This is why I stick to my Cagney and Lacey, Murphy Brown, and Commander-in-Chief reruns.

(We’re going in the wrong direction, people.)  (And just when did we turn around?)

Making Taxes Gender-Fair

Since men commit 90% of the crime, they should pay 90% of the tax that supports the judicial system. Prisons are expensive to build and maintain. As are prisoners – they don’t work while they’re in prison, so we have to support them. Then there’s the expense of the police forces and courts that get them there. We already require that they pay the bulk of car insurance premiums because they’re the worse drivers. So what’s stopping us from going further, making the system even more fair?

And since a large percentage of their crime is violent, it follows that men are responsible for far more ER visits than women (assuming no gender differences with regard to illness and other injury) (actually, since men take more risks than women, there probably is a gender difference with regard to injury) (don’t forget the driving thing), so men should pay more of the tax that supports the healthcare system.

Oh and the military. Men are the ones who thrive on aggression, they get off on the excitement of fighting. They want to join the military. They want to go to war. So let them pay for it. Let them pay the $530 billion required by the military budget.

Then there’s all the environmental stuff. All those beer cans, empty cigarette packs, fast food cartons – most of the litter along the highways was put there by men. As they continue to drive their big gas-guzzlers with the high emissions. And the companies that dump toxic waste, and clear cut forests, and dam river systems? All run by men.

We could call it the Gender Responsibility Tax – a $5,000 surtax could be levied on each and every male. Payable annually, from birth to death. By the parents, of course, until the boy reached manhood.

The Soaps vs. The Game

While both ‘the soaps’ and ‘the game’ have been criticized as poor viewing choices, only the soaps have been dismissed as fluff. However, a close examination reveals that, in fact, the soaps have more heft than the game.

In both cases, Read the rest of this entry »

Government Grants for Grad School

So – this was quite a while ago – a colleague at work, another part-timer, who was also going to grad school, got a government grant. She’d be getting $675/month to cover her living expenses.

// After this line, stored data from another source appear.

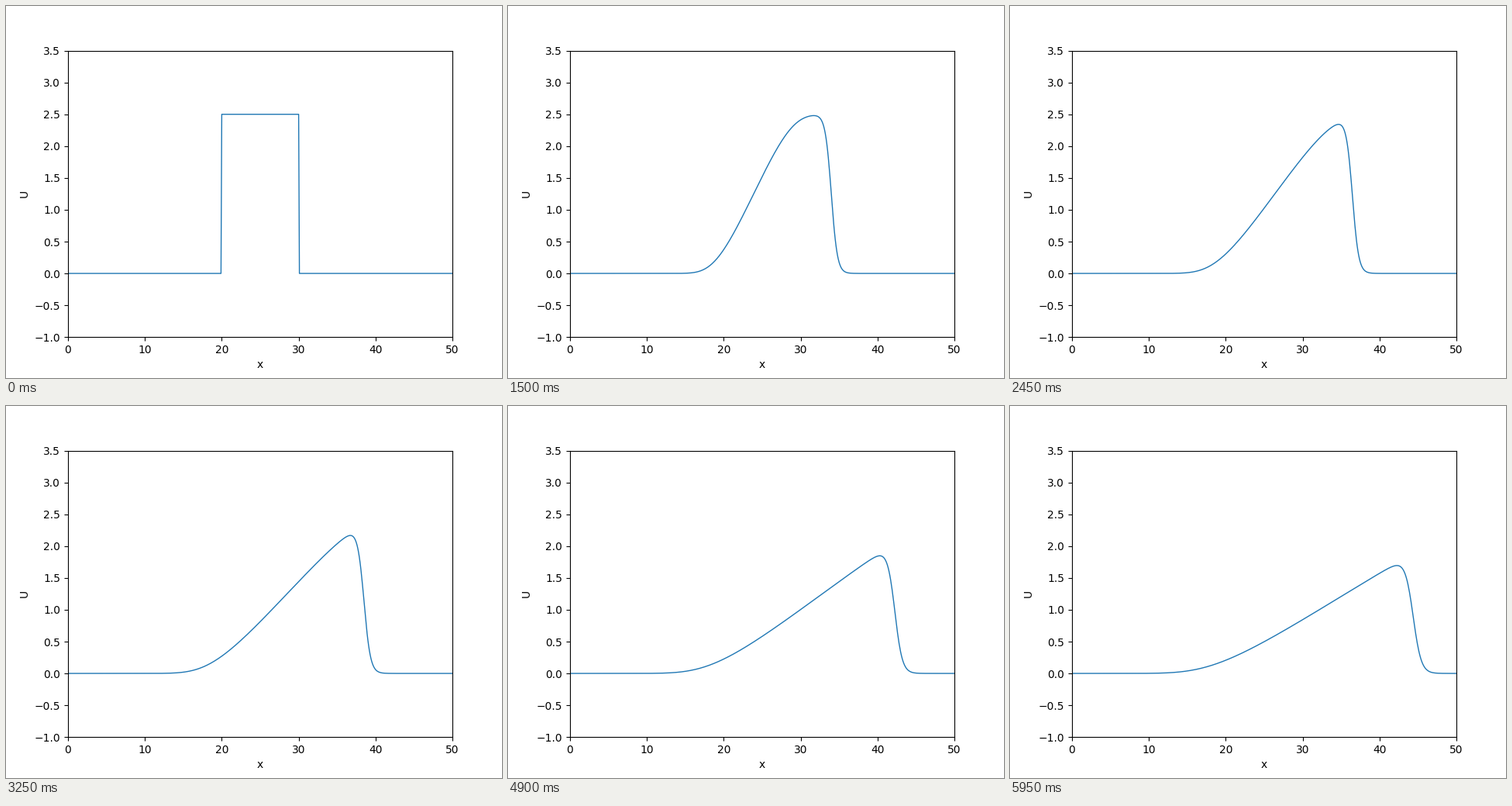
Write a matplotlib script that moves like this. It is 640 px wide and 480 px high and loops after 6000 ms.

```python
import math

import numpy as np
import matplotlib.pyplot as plt
from matplotlib.animation import FuncAnimation

FRAMES = 120
INTERVAL = 50     # ms
DT = 0.105        # simulated time per frame
NU = 0.5          # viscosity
HEIGHT = 2.5      # height of the starting pulse
LEFT, RIGHT = 19.95, 30.05

erfc = np.vectorize(math.erfc)
x = np.linspace(0, 50, 501)


def burgers(t):
    """Viscous Burgers flow from a square pulse (Cole-Hopf solution)."""
    if t == 0:
        return np.where((x > LEFT) & (x < RIGHT), HEIGHT, 0.0)
    s = math.sqrt(4 * NU * t)
    shift = HEIGHT * t
    before = erfc((x - LEFT) / s)
    inside = np.exp((HEIGHT * shift / 2 - HEIGHT * (x - LEFT)) / (2 * NU)) * (
        erfc((LEFT + shift - x) / s) - erfc((RIGHT + shift - x) / s))
    after = math.exp(-HEIGHT * (RIGHT - LEFT) / (2 * NU)) * erfc((RIGHT - x) / s)
    return HEIGHT * inside / (before + inside + after)


plt.rcParams["font.family"] = "DejaVu Sans"
fig, ax = plt.subplots(figsize=(6.4, 4.8), dpi=100)
ax.set(xlim=(0, 50), ylim=(-1, 3.5), xlabel="x", ylabel="U")
line, = ax.plot(x, burgers(0), color="tab:blue", linewidth=1)


def update(i):
    line.set_ydata(burgers(i * DT))
    return line,


anim = FuncAnimation(fig, update, frames=FRAMES, interval=INTERVAL,
                     repeat=True, repeat_delay=0)
plt.show()
```
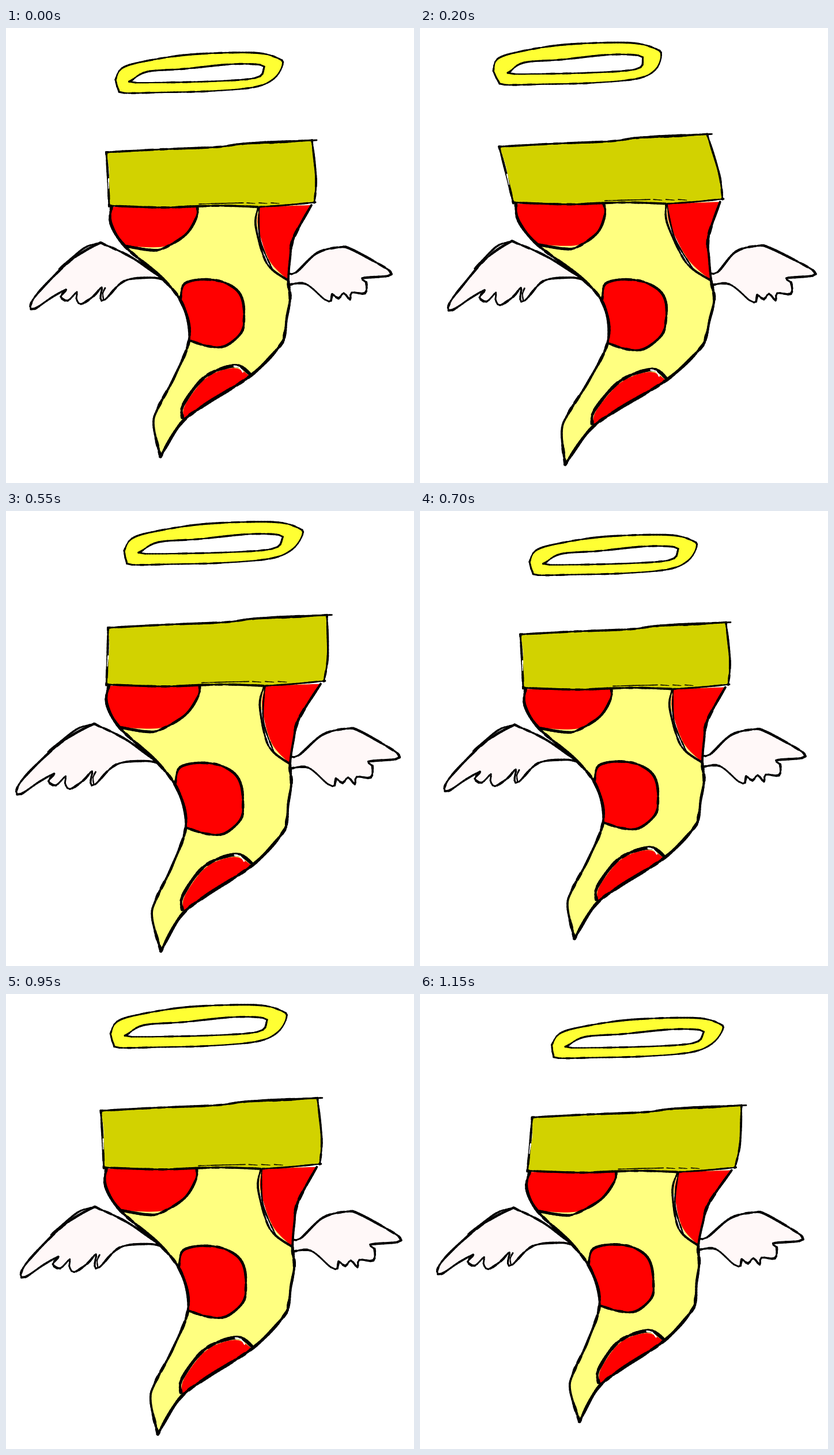
An HTML page with a canvas for the animation above (1200 ms loop, 708x791 px).

```html
<!DOCTYPE html>
<html lang="en">
<head>
<meta charset="utf-8">
<title>Winged pizza</title>
<style>
html, body { margin: 0; width: 100%; height: 100%; overflow: hidden; background: #fff; }
canvas { display: block; width: 708px; height: 791px; }
</style>
</head>
<body>
<canvas id="stage" width="708" height="791"></canvas>
<script>
(() => {
const ctx = document.getElementById('stage').getContext('2d');
const LOOP = 1200, STEP = 50, BEAT = 400, CX = 354, CY = 400;

// The body sways in half sine swings: start, length, strength
const SWINGS = [[0, 400, 1], [400, 300, -.42], [700, 250, .65], [950, 350, -.7]];

function pose(time) {
  const [from, span, force] = SWINGS.findLast(s => time >= s[0]);
  const bend = force * Math.sin(Math.PI * (time - from) / span);
  const rise = Math.min(1, time / 100);
  const pulse = rise * (.031 + .034 * Math.cos(2 * Math.PI * (time - 125) / BEAT));
  return { bend, sx: 1 + .85 * pulse - .014 * bend, sy: 1 + pulse, lift: 1.6 * rise };
}

// Sideways push of a full bend: a soft knee at wing height
function push(y) {
  const d = y - 460;
  return 19 + .0475 * d - .1625 * Math.hypot(d, 30);
}

// Rounds a few points into a fine line
function spline(text) {
  const p = text.trim().split(/\s+/).map(s => s.split(',').map(Number));
  const at = k => p[Math.min(Math.max(k, 0), p.length - 1)];
  const out = [];
  for (let i = 0; i < p.length - 1; i++) {
    const [a, b, c, d] = [at(i - 1), at(i), at(i + 1), at(i + 2)];
    const n = Math.max(2, Math.ceil(Math.hypot(c[0] - b[0], c[1] - b[1]) / 6));
    for (let j = 0; j < n; j++) {
      const t = j / n;
      out.push([0, 1].map(k => b[k] + .5 * t * (c[k] - a[k]
        + t * (2 * a[k] - 5 * b[k] + 4 * c[k] - d[k]
        + t * (3 * b[k] - a[k] - 3 * c[k] + d[k])))));
    }
  }
  out.push(at(p.length - 1));
  return out;
}

const parts = [];
const fill = (color, ...lines) => parts.push({ color, line: lines.flatMap(spline) });
const ink = (w, text, color = '#000') => parts.push({ color, w, line: spline(text) });
const shape = (color, w, text) => { fill(color, text); ink(w, text); };

// halo
shape('#ffff33', 2.8, `190,90 201,70 240,58 321,46 430,43 473,53 480,64 465,88 430,103
  350,110 270,112 205,113 195,107 190,90`);
shape('#fff', 2.8, '218,91 245,76 310,71 390,63 441,64 447,72 432,87 350,93 225,95 218,91');

// wings
shape('#fff8f8', 3.6, `273,437 220,400 172,377 158,376 110,406 56,460 42,484 50,488 80,468
  104,455 95,467 107,474 123,459 122,470 130,480 152,466 166,451 164,470 172,472
  205,440 250,434 273,437`);
ink(3, '158,375 135,383 92,419');
ink(2.4, '172,452 168,461 169,471');
shape('#fff8f8', 3.6, `488,426 503,425 540,391 580,381 600,385 650,412 667,424 663,431 618,435
  625,442 623,461 600,460 597,472 586,461 577,470 566,463 564,474 553,472 520,445 488,447`);

// slice
const left = '183,311 182,340 207,380 272,436 307,482 318,540 293,605 264,660 256,690 268,745';
const right = `268,745 303,688 345,655 425,604 475,553 484,530 487,505 493,470 490,440
  493,400 499,365 530,308`;
fill('#ffff80', left, right);

// pepperoni
const arcLeft = '332,311 331,328 312,359 273,380 207,379';
fill('#f00', '183,311 332,311', arcLeft, '207,379 182,340 183,311');
ink(4, '332,311 331,328 312,359 273,383 250,386 207,379');

fill('#f00', '440,311 530,308', '530,308 499,365 493,400 489,438', '489,438 457,404 437,345 440,311');
ink(4.4, '437,353 448,394 461,418', '#fff');
ink(2.4, '439,311 441,368 462,419');
ink(3.2, '438,311 433,342 447,397 462,420 490,439');

const disc = '303,470 307,448 320,440 345,437 375,441 400,455 411,475 413,505 408,530 380,553 350,553 318,543';
fill('#f00', disc, '318,543 318,515 303,470');
ink(3.8, disc);

fill('#f00', '308,680 311,655 348,608 395,591 422,604', '422,604 385,632 308,680');
ink(5, '306,677 308,654 346,606 398,587 424,602');
ink(2.4, '396,588 405,590 411,598', '#fff');

ink(4.6, left);
ink(4.8, right);

// crust
const rim = '174,216 268,211 365,207 412,201 470,199 531,195';
const side = '531,195 538,262 535,304';
const foot = '535,304 488,307 440,311 380,309 280,311 180,310';
fill('#d2d200', rim, side, foot, '180,310 177,285 179,250 174,216');
ink(3.2, rim);
ink(2.4, '410,202 450,198 539,195');
ink(3.2, side);
ink(3.4, '174,216 177,262 179,310');
ink(1.8, '178,262 178,279', '#fff');
ink(3.3, '179,309 270,312 330,310 380,309 437,311');
ink(1.4, '335,306 370,305 412,304');
for (let x = 418; x < 480; x += 21) ink(1.4, `${x},304 ${x + 14},305`);
ink(2.6, '440,311 485,308 537,303');

function draw(time) {
  const { bend, sx, sy, lift } = pose(time);
  const place = ([x, y]) => [
    CX + (x - CX) * sx + bend * push(y),
    CY + (y - CY) * sy - lift
  ];
  ctx.fillStyle = '#fff';
  ctx.fillRect(0, 0, 708, 791);
  ctx.lineCap = ctx.lineJoin = 'round';
  for (const { color, w, line } of parts) {
    const p = line.map(place);
    if (!w) {
      ctx.fillStyle = color;
      ctx.beginPath();
      p.forEach(q => ctx.lineTo(...q));
      ctx.fill();
      continue;
    }
    ctx.strokeStyle = color;
    for (let i = 1; i < p.length; i++) {
      // uneven pen pressure
      ctx.lineWidth = w * (1 + .22 * Math.sin(i * .8 + 3 * Math.sin(i * .37)));
      ctx.beginPath();
      ctx.moveTo(...p[i - 1]);
      ctx.lineTo(...p[i]);
      ctx.stroke();
    }
  }
}

const start = performance.now();
let shown = -1;
function tick() {
  const time = Math.floor((performance.now() - start) % LOOP / STEP) * STEP;
  if (time !== shown) draw(shown = time);
  requestAnimationFrame(tick);
}
tick();
})();
</script>
</body>
</html>
```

I’d spent five years saving $10,000 to cover my living expenses (hopefully it wouldn’t take more than ten months to get my degree).

She’s ‘native’. Well, she was born in Canada same as me, actually in the same year even, but her parents’ parents’ parents’ parents’ parents’ parents were living here before the Europeans moved in.

So, the argument goes, Read the rest of this entry »

Death for Willy?

I was sort of attacked by a dog a while ago when I was out running.  It wasn’t really a severe attack: I was simply taken down, like a deer, in a well-executed stealth manoeuvre by a large German Shepherd; he did not, nor did his companion, come in for the kill, or even the maul – I was left with a single but deep and ragged bite requiring half a dozen stitches.

It wasn’t provoked – well, perhaps it was – in the way a red miniskirt provokes an assault:  I was running, which in itself is provocative to most canines for at least accompaniment, if not pursuit; and I was running past (but not on) his property, so I was, given the canine propensity to extend legal boundaries by a few miles, ‘in his face’.

Thing is, Read the rest of this entry »

Boy Books

Boy books. You’re thinking The Boys’ Book of Trains and The Hardy Boys, right? I’m thinking most of the books I took in high school English.

Consider Knowles’ A Separate Peace. Separate indeed. It’s set at a boys’ boarding school. The boys are obsessed with jumping out of a tree. This involves considerable risk of crippling injury. And yet they do it, for no other reason than ‘to prove themselves’. Now my question is ‘What are they proving themselves to be – other than complete idiots?’ We don’t get it. Read the rest of this entry »

The Superbowl: knock yourself out

So does anyone think someone’s going to get knocked out during this year’s Superbowl? It’s happened before. And frankly, I’m surprised it doesn’t happen more often. Just like that latest disgrace with our prisoners of war.

I mean, consider the similarities: Read the rest of this entry »